● **Exercise requirements**
The response must consist of the lines below from the one with "<!-- back leg -->" through the one with "592C704 602 706", exactly as they appear and with both ends kept.

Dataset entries
=== Section Start ===

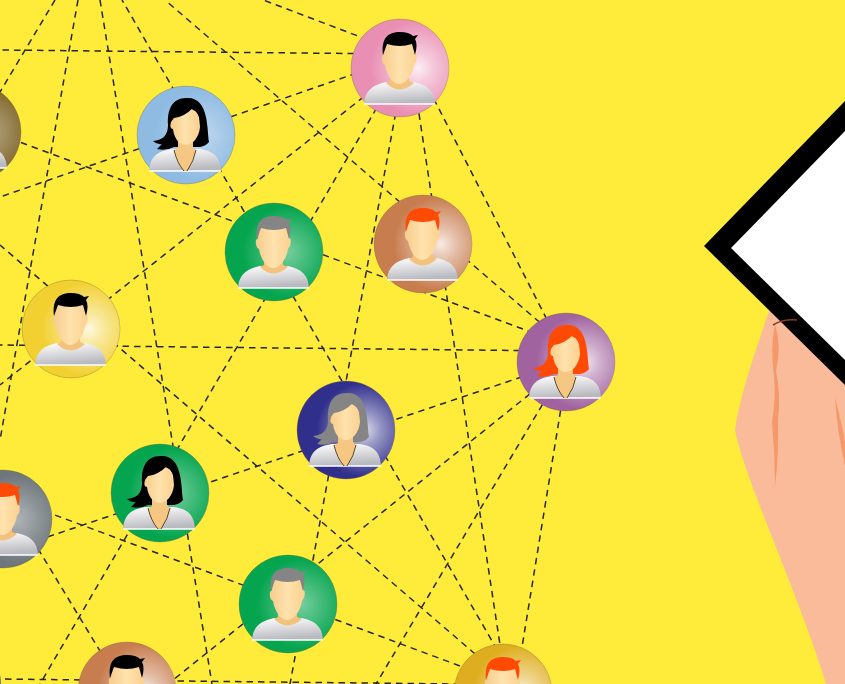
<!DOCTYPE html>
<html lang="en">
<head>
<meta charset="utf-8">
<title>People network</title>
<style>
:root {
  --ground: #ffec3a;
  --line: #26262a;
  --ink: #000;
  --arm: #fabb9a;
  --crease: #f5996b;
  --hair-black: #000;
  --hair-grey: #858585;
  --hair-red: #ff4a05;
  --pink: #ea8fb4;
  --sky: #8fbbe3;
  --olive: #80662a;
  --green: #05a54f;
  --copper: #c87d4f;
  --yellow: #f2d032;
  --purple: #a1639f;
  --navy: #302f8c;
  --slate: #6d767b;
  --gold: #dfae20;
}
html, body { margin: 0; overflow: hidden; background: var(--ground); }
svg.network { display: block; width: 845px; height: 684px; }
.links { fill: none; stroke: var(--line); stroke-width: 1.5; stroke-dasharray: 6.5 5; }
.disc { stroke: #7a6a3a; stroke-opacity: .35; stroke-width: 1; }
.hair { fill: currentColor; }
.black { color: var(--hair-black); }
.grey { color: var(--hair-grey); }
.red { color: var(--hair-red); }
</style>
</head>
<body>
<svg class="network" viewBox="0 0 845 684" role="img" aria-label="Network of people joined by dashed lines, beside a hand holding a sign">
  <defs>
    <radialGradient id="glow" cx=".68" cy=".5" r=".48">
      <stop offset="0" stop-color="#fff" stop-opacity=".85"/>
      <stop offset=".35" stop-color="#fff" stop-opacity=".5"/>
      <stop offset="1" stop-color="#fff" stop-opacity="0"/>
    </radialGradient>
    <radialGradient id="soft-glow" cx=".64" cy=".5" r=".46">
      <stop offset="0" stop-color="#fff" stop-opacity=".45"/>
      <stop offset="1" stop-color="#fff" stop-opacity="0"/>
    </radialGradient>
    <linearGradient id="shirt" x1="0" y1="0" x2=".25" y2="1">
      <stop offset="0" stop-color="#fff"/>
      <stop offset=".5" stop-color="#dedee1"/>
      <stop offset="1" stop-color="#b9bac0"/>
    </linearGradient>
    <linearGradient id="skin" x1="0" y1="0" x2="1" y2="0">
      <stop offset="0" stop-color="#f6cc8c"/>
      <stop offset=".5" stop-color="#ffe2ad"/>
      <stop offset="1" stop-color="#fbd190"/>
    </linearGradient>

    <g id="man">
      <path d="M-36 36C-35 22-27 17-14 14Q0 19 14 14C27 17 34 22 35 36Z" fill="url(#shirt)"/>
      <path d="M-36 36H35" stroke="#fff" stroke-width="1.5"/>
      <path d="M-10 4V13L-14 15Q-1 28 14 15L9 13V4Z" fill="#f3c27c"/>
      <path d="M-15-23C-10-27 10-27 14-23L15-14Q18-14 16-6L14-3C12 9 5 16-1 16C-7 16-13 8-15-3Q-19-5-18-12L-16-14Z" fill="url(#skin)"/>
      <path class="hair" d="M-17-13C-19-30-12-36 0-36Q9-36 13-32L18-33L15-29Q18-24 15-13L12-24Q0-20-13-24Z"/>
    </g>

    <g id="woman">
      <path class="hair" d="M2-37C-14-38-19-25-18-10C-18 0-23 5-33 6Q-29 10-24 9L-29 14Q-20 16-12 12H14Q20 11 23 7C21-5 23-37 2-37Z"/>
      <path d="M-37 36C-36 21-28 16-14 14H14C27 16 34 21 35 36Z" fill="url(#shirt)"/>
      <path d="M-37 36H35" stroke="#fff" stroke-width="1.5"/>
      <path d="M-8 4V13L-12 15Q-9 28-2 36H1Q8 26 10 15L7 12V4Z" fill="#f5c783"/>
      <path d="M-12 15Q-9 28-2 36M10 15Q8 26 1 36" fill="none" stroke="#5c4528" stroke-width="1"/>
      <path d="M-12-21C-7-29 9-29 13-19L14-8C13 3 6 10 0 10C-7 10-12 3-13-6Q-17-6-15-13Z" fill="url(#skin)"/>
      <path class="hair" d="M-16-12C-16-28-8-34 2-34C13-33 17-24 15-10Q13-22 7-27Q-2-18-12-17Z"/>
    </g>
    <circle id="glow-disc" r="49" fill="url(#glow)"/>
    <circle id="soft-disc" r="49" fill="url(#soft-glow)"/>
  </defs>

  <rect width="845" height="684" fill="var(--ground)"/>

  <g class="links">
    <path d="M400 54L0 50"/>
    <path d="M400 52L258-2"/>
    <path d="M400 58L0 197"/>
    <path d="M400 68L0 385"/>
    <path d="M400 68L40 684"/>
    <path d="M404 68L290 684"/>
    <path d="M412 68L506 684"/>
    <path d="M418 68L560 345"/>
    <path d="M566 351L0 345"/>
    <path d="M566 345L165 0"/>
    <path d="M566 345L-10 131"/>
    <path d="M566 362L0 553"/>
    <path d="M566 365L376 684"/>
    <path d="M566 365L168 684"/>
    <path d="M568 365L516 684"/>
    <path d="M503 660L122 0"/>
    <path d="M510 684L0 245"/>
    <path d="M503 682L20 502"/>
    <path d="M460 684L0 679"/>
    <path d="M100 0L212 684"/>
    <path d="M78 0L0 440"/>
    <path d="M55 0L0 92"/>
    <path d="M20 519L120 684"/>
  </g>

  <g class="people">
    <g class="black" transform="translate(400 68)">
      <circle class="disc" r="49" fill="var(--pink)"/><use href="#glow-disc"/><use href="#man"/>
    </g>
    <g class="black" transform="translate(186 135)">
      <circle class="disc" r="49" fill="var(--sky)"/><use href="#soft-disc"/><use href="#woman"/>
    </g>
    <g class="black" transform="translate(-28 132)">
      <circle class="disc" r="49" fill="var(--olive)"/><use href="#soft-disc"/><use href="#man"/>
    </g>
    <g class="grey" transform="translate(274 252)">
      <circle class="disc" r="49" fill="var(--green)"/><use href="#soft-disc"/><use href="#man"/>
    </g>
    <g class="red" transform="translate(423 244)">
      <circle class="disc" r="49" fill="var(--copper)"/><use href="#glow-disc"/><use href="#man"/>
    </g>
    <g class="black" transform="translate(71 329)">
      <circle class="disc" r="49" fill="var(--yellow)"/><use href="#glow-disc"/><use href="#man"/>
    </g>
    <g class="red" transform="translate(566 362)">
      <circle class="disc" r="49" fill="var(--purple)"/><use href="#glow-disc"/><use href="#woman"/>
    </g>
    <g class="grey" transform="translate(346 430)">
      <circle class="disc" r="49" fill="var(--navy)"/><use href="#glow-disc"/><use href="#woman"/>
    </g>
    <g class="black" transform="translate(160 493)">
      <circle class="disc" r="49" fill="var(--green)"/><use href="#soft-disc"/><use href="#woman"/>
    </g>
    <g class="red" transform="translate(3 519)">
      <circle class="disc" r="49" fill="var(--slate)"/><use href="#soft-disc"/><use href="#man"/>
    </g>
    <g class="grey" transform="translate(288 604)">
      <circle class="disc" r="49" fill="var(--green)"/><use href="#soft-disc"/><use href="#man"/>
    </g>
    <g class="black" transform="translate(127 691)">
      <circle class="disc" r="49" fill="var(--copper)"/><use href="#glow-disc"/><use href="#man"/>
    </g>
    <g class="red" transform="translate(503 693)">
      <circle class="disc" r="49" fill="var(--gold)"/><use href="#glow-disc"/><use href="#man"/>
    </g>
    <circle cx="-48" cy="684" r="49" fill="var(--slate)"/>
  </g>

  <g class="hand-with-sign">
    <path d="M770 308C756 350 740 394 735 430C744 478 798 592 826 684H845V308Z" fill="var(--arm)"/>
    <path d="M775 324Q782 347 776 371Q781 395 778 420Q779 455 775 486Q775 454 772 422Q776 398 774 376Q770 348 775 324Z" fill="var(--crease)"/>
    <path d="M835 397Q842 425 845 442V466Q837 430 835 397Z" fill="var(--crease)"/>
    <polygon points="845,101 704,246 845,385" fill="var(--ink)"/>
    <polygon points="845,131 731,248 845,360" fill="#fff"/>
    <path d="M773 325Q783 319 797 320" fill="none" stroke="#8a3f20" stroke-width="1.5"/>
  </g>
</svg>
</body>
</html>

=== Section End ===
=== Section Start ===

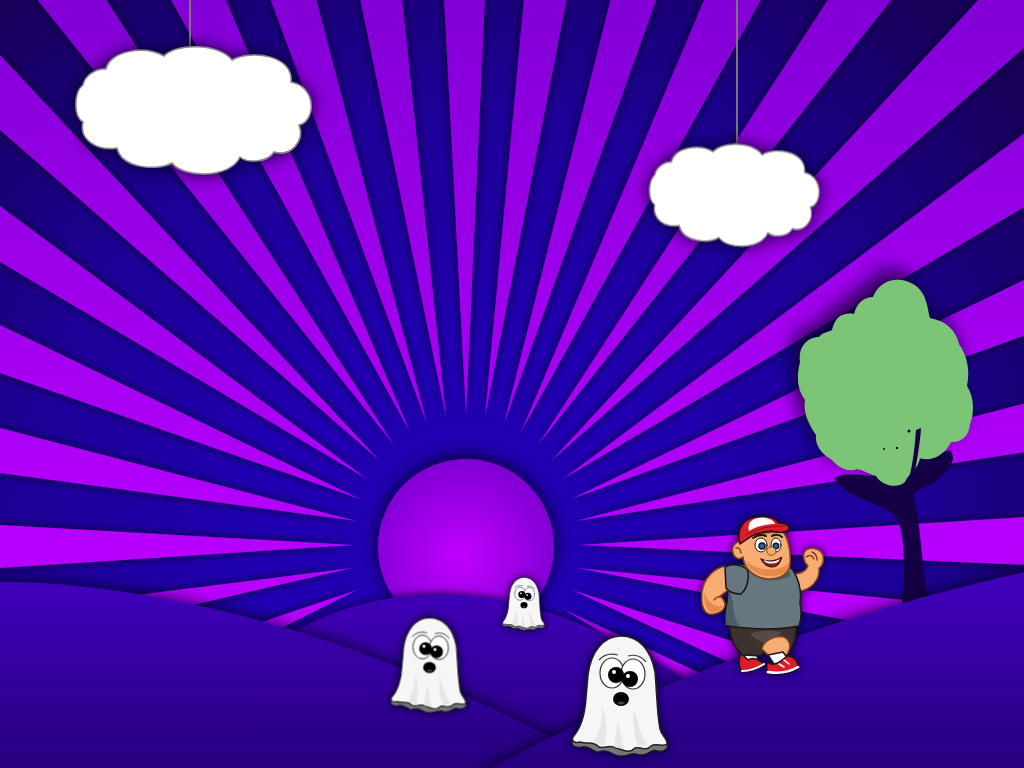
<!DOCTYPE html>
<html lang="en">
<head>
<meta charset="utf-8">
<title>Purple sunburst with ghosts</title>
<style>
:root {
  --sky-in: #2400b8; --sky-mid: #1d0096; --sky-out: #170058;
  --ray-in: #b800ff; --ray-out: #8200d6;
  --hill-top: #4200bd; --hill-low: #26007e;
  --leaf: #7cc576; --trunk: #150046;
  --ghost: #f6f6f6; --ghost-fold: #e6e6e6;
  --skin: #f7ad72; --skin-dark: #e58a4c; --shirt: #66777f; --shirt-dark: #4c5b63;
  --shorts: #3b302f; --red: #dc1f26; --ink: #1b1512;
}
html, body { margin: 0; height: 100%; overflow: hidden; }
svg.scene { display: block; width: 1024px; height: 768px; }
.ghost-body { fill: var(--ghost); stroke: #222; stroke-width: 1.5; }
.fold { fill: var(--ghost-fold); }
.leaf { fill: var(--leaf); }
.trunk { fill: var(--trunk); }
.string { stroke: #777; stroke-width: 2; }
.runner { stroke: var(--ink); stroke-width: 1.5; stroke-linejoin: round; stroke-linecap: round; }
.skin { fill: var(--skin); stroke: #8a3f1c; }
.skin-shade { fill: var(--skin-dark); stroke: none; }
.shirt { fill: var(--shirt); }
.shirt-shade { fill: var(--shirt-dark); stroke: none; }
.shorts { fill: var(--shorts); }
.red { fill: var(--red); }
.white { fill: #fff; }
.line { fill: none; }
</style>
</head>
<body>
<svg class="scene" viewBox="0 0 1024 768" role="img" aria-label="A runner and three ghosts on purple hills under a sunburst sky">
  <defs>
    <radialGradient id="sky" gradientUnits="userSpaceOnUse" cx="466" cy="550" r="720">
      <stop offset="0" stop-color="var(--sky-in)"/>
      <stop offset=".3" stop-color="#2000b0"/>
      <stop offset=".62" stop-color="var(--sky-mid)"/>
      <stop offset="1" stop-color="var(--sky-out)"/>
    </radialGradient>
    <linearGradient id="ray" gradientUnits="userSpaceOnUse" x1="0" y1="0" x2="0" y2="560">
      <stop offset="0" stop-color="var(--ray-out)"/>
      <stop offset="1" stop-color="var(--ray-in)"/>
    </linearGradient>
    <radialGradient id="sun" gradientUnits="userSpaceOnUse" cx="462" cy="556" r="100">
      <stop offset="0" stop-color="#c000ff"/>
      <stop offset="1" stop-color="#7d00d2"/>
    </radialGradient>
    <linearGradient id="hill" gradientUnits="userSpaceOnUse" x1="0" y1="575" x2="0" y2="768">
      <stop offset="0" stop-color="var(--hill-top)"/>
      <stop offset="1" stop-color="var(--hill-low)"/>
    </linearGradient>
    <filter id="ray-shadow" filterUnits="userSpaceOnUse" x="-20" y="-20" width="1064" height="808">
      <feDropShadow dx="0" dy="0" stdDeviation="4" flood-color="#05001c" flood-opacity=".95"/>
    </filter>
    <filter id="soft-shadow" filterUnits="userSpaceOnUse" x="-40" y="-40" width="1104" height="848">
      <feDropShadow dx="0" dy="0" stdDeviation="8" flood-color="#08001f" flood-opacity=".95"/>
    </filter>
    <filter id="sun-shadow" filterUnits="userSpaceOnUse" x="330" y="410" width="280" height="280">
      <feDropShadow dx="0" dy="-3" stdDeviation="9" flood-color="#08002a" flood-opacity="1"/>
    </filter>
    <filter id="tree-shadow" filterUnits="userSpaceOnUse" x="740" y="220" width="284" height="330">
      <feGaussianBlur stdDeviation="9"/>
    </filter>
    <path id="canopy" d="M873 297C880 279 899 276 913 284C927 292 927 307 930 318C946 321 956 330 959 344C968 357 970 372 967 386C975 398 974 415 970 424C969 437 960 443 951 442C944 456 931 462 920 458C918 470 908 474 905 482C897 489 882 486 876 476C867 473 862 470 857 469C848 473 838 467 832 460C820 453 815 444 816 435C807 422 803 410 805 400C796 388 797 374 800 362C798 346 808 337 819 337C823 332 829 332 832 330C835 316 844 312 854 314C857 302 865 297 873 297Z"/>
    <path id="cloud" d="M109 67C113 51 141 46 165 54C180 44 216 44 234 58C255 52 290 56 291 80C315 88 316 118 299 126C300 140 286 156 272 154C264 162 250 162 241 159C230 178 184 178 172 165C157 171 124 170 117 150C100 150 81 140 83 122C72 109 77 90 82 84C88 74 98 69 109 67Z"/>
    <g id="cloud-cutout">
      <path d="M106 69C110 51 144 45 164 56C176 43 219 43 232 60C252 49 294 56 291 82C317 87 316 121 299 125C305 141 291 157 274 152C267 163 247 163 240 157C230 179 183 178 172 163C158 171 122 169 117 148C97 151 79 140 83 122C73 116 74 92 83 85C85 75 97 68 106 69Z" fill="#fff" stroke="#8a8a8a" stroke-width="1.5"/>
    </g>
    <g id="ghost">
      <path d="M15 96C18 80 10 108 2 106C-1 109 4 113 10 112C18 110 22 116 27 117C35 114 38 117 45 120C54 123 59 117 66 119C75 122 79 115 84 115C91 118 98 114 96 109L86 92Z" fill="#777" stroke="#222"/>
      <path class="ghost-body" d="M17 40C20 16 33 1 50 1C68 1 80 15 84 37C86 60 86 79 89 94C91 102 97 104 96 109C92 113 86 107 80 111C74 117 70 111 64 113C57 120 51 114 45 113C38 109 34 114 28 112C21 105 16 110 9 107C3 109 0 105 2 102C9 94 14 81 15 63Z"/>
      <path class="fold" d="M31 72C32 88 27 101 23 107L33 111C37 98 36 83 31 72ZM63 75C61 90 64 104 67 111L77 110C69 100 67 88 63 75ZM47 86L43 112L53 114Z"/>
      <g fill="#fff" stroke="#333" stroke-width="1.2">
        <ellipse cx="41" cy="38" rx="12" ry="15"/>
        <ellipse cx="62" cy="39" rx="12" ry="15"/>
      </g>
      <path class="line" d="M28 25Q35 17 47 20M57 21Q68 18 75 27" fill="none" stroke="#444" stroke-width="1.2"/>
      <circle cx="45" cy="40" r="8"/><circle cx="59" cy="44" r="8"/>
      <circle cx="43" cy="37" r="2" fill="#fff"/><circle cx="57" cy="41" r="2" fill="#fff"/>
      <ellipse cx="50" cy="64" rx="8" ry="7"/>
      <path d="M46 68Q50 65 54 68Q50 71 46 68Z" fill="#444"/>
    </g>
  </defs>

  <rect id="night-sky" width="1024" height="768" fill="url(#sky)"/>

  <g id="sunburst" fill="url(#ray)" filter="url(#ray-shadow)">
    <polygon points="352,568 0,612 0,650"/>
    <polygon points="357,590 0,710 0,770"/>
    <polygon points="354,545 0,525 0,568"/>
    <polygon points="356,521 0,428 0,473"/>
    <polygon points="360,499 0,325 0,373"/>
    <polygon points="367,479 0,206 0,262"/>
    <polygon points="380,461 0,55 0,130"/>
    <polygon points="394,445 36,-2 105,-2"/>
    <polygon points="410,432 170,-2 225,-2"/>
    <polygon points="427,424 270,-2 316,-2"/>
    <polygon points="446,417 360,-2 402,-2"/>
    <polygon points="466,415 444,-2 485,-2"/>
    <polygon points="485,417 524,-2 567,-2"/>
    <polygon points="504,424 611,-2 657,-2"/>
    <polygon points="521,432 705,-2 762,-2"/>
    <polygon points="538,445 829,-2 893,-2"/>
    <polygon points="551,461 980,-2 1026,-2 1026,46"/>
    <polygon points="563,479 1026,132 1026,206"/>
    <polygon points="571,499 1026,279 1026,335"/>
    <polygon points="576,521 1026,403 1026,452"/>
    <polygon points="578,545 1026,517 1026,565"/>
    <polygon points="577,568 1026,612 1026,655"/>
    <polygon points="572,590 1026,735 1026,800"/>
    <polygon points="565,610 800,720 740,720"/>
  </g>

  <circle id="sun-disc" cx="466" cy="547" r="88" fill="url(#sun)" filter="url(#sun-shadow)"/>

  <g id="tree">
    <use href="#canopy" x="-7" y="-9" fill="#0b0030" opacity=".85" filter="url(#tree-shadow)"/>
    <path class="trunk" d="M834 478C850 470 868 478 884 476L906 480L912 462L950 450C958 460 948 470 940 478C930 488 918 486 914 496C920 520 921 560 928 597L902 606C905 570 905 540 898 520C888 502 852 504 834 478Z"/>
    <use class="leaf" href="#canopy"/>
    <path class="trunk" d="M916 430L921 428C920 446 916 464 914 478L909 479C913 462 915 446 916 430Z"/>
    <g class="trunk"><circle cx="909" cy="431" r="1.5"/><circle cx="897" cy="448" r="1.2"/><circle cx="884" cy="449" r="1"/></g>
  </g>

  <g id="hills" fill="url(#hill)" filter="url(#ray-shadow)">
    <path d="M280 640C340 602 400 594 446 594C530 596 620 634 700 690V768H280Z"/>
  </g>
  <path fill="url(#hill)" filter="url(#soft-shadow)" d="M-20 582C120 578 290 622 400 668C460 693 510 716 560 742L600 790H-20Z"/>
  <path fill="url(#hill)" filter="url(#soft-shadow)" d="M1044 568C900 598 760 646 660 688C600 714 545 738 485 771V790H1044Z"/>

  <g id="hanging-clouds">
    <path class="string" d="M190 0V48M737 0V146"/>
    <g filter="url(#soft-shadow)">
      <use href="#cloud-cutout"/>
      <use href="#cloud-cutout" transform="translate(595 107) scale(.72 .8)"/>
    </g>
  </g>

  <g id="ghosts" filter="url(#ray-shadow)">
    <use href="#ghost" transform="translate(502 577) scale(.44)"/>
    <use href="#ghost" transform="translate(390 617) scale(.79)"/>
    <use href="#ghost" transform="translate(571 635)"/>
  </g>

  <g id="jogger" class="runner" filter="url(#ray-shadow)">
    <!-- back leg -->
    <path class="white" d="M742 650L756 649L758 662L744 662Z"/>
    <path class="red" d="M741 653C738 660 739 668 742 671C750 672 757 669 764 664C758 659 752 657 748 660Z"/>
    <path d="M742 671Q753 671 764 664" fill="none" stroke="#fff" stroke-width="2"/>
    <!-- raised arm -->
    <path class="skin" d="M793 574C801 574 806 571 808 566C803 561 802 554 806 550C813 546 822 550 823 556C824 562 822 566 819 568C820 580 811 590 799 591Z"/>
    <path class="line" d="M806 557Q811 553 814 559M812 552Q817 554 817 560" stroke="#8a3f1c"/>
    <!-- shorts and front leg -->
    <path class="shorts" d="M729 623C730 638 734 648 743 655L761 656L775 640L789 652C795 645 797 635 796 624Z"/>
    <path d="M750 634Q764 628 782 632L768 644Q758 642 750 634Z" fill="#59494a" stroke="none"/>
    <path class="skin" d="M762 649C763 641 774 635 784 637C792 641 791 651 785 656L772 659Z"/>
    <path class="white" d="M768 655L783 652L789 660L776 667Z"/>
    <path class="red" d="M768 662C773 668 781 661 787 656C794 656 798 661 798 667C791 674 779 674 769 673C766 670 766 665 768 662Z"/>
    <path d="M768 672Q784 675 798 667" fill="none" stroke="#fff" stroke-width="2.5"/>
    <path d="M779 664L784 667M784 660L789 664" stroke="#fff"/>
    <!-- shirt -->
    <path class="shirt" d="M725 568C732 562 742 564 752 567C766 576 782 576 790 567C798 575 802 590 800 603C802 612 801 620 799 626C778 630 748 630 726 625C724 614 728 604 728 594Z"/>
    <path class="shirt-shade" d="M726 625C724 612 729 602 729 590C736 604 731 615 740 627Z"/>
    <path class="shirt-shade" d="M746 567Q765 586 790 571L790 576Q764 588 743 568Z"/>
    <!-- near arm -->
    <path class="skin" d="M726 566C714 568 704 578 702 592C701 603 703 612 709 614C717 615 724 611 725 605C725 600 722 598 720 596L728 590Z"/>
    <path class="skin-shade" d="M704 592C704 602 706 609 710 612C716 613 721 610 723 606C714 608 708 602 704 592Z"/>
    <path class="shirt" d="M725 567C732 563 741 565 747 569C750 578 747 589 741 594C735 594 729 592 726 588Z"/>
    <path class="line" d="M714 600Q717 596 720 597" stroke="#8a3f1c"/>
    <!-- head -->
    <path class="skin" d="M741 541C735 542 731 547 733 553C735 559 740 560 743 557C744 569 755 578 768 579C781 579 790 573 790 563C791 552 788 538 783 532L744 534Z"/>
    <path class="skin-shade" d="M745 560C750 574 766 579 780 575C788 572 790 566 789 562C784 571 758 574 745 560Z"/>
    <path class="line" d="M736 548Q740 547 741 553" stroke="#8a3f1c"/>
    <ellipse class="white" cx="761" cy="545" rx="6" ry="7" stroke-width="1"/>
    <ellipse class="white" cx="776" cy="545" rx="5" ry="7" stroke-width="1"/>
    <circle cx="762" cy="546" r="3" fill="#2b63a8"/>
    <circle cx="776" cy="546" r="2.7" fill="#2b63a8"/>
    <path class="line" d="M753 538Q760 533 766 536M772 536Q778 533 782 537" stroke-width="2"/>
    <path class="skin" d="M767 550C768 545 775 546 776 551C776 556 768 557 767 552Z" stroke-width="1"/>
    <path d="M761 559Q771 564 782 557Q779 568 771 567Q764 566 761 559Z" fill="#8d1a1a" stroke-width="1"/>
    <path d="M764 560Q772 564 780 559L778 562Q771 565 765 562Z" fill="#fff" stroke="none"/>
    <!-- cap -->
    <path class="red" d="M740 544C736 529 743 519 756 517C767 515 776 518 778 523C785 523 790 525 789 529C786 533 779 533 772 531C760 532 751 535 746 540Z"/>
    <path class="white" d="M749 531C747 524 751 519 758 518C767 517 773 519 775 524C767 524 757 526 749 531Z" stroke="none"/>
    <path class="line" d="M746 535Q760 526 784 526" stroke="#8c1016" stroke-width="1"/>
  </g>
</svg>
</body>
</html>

=== Section End ===

● **Task result**
    <!-- back leg -->
    <path class="white" d="M742 650L756 649L758 662L744 662Z"/>
    <path class="red" d="M741 653C738 660 739 668 742 671C750 672 757 669 764 664C758 659 752 657 748 660Z"/>
    <path d="M742 671Q753 671 764 664" fill="none" stroke="#fff" stroke-width="2"/>
    <!-- raised arm -->
    <path class="skin" d="M793 574C801 574 806 571 808 566C803 561 802 554 806 550C813 546 822 550 823 556C824 562 822 566 819 568C820 580 811 590 799 591Z"/>
    <path class="line" d="M806 557Q811 553 814 559M812 552Q817 554 817 560" stroke="#8a3f1c"/>
    <!-- shorts and front leg -->
    <path class="shorts" d="M729 623C730 638 734 648 743 655L761 656L775 640L789 652C795 645 797 635 796 624Z"/>
    <path d="M750 634Q764 628 782 632L768 644Q758 642 750 634Z" fill="#59494a" stroke="none"/>
    <path class="skin" d="M762 649C763 641 774 635 784 637C792 641 791 651 785 656L772 659Z"/>
    <path class="white" d="M768 655L783 652L789 660L776 667Z"/>
    <path class="red" d="M768 662C773 668 781 661 787 656C794 656 798 661 798 667C791 674 779 674 769 673C766 670 766 665 768 662Z"/>
    <path d="M768 672Q784 675 798 667" fill="none" stroke="#fff" stroke-width="2.5"/>
    <path d="M779 664L784 667M784 660L789 664" stroke="#fff"/>
    <!-- shirt -->
    <path class="shirt" d="M725 568C732 562 742 564 752 567C766 576 782 576 790 567C798 575 802 590 800 603C802 612 801 620 799 626C778 630 748 630 726 625C724 614 728 604 728 594Z"/>
    <path class="shirt-shade" d="M726 625C724 612 729 602 729 590C736 604 731 615 740 627Z"/>
    <path class="shirt-shade" d="M746 567Q765 586 790 571L790 576Q764 588 743 568Z"/>
    <!-- near arm -->
    <path class="skin" d="M726 566C714 568 704 578 702 592C701 603 703 612 709 614C717 615 724 611 725 605C725 600 722 598 720 596L728 590Z"/>
    <path class="skin-shade" d="M704 592C704 602 706 609 710 612C716 613 721 610 723 606C714 608 708 602 704 592Z"/>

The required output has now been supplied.